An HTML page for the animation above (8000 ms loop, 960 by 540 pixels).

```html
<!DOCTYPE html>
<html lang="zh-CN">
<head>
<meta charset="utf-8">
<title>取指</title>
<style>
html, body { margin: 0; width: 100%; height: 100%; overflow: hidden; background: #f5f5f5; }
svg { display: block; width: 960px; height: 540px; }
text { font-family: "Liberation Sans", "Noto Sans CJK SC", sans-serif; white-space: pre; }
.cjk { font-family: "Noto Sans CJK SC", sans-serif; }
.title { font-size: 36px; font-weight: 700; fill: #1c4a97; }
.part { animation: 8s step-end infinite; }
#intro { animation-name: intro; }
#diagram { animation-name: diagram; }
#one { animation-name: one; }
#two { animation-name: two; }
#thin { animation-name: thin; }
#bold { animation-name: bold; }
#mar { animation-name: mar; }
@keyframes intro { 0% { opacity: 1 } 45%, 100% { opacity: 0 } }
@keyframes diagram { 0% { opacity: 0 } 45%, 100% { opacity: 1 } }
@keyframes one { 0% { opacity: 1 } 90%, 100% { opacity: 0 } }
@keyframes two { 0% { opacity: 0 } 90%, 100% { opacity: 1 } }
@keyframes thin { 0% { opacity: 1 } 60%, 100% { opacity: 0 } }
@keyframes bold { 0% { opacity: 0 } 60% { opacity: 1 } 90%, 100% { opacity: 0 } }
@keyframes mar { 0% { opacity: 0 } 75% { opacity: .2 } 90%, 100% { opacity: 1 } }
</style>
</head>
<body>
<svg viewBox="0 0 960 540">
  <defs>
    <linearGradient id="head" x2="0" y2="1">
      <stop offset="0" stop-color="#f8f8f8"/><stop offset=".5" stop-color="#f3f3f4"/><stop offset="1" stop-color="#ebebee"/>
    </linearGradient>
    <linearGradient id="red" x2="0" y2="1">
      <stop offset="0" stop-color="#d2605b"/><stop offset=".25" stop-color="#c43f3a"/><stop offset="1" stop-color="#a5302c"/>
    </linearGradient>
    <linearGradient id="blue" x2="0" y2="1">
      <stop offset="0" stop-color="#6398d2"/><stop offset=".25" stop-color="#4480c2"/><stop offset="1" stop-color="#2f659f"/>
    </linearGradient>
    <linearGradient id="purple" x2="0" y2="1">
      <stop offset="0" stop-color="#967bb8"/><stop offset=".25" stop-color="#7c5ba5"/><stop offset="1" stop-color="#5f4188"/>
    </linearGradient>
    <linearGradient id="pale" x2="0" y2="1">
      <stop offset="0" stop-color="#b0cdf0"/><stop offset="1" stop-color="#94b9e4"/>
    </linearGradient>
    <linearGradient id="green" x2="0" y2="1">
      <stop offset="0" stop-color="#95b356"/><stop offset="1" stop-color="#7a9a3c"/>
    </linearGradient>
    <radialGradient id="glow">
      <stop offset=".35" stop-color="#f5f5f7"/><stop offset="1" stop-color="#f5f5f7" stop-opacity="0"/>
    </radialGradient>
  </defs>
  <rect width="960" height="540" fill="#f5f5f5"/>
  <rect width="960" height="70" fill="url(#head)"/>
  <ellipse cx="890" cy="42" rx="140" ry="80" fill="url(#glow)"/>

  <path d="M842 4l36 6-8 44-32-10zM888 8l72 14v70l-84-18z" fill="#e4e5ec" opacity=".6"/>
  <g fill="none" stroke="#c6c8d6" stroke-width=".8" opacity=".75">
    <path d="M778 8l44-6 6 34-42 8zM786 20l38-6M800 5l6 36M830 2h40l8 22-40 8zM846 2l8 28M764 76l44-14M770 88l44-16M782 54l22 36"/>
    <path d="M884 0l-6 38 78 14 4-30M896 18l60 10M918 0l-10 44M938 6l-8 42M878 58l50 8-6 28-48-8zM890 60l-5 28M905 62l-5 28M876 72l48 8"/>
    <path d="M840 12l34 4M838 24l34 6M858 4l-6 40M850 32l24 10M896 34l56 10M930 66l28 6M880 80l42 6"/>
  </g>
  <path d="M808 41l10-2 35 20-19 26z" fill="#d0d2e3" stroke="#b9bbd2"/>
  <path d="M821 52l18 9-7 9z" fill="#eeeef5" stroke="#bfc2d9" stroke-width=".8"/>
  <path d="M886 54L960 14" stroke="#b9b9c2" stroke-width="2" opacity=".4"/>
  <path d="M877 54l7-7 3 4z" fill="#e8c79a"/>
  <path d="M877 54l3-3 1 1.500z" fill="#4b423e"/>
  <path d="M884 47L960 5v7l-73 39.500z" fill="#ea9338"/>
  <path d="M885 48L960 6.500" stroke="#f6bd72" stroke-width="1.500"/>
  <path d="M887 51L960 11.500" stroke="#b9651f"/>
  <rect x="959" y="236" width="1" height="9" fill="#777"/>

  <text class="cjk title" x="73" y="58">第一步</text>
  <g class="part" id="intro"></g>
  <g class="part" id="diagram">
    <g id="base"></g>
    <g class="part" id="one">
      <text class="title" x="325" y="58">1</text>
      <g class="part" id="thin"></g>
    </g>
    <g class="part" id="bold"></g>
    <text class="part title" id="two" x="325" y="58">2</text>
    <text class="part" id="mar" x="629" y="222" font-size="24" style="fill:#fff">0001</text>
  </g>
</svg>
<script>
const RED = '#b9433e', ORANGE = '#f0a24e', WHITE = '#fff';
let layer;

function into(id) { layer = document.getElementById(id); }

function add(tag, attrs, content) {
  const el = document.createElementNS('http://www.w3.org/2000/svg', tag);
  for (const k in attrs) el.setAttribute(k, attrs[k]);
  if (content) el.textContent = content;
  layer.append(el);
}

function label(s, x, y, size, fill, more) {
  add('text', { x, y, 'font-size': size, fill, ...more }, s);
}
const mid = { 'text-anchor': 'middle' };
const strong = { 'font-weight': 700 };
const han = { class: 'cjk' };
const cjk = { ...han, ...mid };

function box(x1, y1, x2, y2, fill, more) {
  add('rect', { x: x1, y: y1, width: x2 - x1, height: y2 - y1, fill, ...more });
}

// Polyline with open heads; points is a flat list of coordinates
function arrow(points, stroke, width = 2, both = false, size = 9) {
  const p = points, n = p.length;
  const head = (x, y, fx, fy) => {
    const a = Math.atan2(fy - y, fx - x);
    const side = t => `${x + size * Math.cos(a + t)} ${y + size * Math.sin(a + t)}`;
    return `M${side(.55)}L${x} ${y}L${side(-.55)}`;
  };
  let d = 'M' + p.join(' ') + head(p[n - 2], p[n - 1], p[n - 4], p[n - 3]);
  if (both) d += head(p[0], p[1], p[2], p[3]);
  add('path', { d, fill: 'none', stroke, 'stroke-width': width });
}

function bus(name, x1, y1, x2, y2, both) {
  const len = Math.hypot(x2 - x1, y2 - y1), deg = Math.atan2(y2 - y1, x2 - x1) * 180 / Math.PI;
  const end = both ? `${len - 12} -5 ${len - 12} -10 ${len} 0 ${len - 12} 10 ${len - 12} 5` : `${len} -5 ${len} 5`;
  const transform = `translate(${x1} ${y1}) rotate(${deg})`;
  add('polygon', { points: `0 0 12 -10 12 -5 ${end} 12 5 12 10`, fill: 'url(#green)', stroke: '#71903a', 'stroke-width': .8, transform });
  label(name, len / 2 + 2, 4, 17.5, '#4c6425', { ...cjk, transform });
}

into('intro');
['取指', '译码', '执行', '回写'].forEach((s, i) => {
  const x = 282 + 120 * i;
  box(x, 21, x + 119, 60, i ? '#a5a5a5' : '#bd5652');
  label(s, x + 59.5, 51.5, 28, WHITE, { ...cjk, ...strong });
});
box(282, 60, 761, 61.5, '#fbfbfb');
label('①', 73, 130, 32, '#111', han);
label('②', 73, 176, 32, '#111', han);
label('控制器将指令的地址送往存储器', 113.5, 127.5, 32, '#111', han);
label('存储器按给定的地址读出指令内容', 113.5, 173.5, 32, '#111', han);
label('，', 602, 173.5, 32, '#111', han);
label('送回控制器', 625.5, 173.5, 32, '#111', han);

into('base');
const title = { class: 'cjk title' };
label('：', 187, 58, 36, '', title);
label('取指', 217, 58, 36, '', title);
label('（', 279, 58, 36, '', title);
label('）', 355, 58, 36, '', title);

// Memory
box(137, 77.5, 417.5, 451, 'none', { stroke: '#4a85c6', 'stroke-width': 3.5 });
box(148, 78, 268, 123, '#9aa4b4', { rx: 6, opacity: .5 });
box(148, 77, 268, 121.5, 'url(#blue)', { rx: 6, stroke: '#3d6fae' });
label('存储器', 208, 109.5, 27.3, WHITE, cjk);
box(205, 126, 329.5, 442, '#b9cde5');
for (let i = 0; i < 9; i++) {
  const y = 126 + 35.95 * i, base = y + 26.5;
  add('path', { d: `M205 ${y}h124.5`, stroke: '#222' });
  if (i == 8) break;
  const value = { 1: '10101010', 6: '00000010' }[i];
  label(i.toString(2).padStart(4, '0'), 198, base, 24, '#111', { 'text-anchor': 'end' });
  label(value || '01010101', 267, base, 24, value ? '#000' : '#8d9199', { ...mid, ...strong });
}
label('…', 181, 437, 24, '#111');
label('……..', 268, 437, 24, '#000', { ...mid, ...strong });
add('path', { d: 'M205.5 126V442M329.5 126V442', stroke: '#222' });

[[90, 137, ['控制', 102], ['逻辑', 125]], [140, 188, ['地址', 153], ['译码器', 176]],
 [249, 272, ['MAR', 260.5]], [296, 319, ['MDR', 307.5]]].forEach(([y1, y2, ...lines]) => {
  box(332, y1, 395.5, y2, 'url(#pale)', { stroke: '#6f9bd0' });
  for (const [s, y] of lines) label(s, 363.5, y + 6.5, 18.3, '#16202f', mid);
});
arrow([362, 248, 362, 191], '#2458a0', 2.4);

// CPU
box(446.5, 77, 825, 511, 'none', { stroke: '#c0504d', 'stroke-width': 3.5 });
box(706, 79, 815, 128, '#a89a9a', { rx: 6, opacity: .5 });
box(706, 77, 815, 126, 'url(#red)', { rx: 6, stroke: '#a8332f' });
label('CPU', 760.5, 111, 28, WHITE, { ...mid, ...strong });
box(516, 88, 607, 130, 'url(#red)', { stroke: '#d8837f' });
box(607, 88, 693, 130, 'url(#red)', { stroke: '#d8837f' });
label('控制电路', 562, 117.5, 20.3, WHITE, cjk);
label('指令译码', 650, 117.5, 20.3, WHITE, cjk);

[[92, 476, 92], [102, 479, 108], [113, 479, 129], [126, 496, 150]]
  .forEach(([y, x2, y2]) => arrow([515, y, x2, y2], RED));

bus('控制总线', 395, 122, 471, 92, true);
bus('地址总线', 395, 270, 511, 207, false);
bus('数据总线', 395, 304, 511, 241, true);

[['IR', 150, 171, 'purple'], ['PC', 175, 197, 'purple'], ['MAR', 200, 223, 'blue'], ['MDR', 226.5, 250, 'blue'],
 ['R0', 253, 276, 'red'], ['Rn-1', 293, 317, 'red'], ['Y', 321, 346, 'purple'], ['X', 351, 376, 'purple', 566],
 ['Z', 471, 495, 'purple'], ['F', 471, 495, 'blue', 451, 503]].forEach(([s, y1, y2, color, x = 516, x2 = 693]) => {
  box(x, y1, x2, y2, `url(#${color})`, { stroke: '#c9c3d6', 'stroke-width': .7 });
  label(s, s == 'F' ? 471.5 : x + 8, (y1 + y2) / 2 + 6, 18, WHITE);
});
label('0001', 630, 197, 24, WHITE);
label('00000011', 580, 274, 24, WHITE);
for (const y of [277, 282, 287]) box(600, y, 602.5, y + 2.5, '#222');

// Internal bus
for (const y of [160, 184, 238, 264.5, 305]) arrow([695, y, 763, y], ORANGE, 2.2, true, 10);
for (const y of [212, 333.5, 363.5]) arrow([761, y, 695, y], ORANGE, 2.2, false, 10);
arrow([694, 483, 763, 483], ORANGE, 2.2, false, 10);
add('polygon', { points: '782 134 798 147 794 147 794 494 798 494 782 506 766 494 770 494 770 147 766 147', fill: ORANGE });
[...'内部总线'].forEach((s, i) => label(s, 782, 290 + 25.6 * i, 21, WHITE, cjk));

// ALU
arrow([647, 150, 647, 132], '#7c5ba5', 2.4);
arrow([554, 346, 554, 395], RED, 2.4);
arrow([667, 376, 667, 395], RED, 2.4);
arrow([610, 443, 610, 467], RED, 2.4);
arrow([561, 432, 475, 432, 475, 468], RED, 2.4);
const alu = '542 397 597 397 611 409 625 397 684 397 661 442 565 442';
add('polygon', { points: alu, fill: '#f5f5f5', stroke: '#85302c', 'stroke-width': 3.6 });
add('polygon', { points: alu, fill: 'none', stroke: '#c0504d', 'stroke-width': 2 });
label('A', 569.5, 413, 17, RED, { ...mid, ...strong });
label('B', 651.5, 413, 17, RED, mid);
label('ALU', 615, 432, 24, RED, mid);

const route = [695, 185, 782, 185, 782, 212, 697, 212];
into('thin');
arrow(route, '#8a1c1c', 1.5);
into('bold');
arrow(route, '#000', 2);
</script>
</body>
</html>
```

--------------------------------

Problem to work on
Go line by line through the data and copy any that contain "diagram".

The answer
#diagram { animation-name: diagram; }
@keyframes diagram { 0% { opacity: 0 } 45%, 100% { opacity: 1 } }
  <g class="part" id="diagram">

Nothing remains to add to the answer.